Folks, I believe this may very well be the “first worldiest” of first world problems. You see, for some reason, I have three times been the lucky, totally random winner of a $100 gift card at my company holiday party. No complaints. But, each year, what follows is a tale of true indecision so egregious, it would leave even the wishy-washiest waffler screaming “make up your damn mind already, you hand-wringing nelly!” I admittedly sat on the first of these free money treats for so long that the funds EXPIRED. Yes, expired. I lost it. (Though, clearly, I lost it long before then.) What is wrong with me? What could possibly hold me up to the point of losing out on $100? Panic, paralysis, and abject fear of failure to make the “correct” decision. To help you understand, below is the typical internal dialogue I permit to ensue after each win:
“So, this is a significant enough amount of money that you don’t just casually toss it around like chump change, but it’s also not enough to, say, help lower the balance on your 30-year mortgage loan. You’ve got to think about this. Because it was free money, a blessing, a gift, a welcomed burden reducer, you have to spend it on something that you really need and that you were inevitably going to have to pay for (diapers, gas, the cable bill, etc.). This will save you those funds and reduce your expenditures. Good. You should just spend it on something useful, necessary and smart. It’s the mature thing to do.”
But then… the pessimistic, embattled loser in me claws her way to the top with “But nothing good ever happens to you!” followed then by the idealistic ex-cheerleader with “This is awesome! Free money. You need to treat yourself. You deserve this. You were going to spend money on diapers anyway. … It’s sunk cost. This is BONUS cash! For the stuff or things you’d never buy yourself with your hard-earned dollars. Be spontaneous! Be cool! This is the kind of stuff gift cards were made for… Gifts!”
Oh God, then more paralysis.
“So, needed or wanted? Necessary or indulgent? Save what you would have spent, or get something you’ve secretly wanted without actually having to pay for it and burdening your pocketbook?”
Then I get real crazy… (what a rebel I am!) I opt to splurge! Yes, I will not be dull or practical! I will be fun and spontaneous. I will buy something that isn’t a necessary household item like a case of dish detergent and do something just for me that is enjoyable.
Layer two of panic sets in.
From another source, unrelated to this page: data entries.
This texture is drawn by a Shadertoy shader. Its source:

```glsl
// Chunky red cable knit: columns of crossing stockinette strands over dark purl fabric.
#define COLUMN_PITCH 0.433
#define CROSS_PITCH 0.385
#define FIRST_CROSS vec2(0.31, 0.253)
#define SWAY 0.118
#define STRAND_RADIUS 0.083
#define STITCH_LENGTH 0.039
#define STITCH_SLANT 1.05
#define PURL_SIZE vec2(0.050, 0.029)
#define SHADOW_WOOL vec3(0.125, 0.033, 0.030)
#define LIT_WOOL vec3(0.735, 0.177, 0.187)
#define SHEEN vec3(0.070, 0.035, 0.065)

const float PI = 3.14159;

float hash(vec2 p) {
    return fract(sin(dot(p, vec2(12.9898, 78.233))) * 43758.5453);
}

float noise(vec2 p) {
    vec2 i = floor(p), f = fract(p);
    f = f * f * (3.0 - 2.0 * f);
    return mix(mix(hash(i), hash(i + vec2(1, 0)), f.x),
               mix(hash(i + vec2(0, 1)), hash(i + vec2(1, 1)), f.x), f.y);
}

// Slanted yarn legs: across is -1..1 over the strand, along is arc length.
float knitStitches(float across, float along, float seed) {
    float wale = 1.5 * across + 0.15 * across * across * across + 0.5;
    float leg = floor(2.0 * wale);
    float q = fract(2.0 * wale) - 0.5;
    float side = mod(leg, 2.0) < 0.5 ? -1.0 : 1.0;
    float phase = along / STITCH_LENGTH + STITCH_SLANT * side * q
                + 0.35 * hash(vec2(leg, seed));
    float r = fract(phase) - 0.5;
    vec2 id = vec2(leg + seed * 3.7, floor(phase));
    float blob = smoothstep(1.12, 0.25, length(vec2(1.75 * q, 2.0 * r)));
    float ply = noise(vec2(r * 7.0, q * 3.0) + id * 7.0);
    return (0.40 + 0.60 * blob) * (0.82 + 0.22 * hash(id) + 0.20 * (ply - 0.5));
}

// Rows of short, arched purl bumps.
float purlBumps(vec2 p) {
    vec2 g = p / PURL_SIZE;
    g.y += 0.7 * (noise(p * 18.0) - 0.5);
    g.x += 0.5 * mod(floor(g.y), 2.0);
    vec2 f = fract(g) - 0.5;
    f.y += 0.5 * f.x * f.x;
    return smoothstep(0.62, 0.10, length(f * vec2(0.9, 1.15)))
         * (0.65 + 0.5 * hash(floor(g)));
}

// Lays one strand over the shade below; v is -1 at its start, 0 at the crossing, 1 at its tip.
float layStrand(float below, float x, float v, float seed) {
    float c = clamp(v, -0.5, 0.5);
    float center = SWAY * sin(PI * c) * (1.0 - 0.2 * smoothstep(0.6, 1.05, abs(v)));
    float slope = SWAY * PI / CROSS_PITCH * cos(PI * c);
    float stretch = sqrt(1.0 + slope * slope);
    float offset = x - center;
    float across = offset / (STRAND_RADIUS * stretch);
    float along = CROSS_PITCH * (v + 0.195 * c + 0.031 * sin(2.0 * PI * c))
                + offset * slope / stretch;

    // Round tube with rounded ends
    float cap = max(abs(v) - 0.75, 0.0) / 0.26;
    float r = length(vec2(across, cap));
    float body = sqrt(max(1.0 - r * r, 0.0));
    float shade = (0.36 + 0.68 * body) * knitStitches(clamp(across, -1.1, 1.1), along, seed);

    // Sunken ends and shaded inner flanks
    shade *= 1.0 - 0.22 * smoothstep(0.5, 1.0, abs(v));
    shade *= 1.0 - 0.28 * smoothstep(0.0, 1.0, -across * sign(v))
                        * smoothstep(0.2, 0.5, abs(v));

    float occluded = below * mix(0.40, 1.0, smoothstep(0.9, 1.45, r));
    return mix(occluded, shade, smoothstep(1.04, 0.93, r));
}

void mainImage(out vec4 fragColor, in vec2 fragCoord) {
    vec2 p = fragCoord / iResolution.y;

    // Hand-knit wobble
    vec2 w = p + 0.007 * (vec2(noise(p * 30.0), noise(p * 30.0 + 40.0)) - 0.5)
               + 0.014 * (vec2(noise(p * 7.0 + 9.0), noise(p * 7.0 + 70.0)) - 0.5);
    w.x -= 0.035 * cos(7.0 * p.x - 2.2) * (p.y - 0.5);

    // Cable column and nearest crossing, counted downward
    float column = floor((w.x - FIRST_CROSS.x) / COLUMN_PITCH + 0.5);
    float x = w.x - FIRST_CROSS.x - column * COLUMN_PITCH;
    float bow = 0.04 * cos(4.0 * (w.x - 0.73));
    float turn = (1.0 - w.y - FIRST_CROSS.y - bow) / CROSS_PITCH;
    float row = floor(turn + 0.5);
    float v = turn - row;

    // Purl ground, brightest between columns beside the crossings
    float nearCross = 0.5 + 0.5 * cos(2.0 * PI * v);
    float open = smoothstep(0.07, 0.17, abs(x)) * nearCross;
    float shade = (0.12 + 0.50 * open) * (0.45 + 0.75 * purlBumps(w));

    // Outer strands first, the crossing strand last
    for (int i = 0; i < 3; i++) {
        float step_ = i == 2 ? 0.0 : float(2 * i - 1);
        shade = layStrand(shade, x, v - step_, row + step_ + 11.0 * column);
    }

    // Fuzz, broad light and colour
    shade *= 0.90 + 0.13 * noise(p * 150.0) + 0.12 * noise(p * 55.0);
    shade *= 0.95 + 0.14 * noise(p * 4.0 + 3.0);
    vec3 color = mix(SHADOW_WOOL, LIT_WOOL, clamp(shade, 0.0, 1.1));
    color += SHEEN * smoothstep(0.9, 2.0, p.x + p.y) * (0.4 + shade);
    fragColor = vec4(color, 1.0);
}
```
“Now that you’ve decided to spend it on something indulgent and totally not necessary (you wild and crazy gal, you!), you have to decide what that something will be. Here we go again… I mean, do you go and blow it all on a concert? A massage at La Pomponnee? What about a gorgeous meal at Stagioni or Casbah? This would mean you could get more than one cocktail? It would mean that you finally permit yourself to eat dessert at the restaurant instead of getting the check and pulling into the drive-thru at Wendy’s for a conciliatory Frosty while still wearing your fancy heels!”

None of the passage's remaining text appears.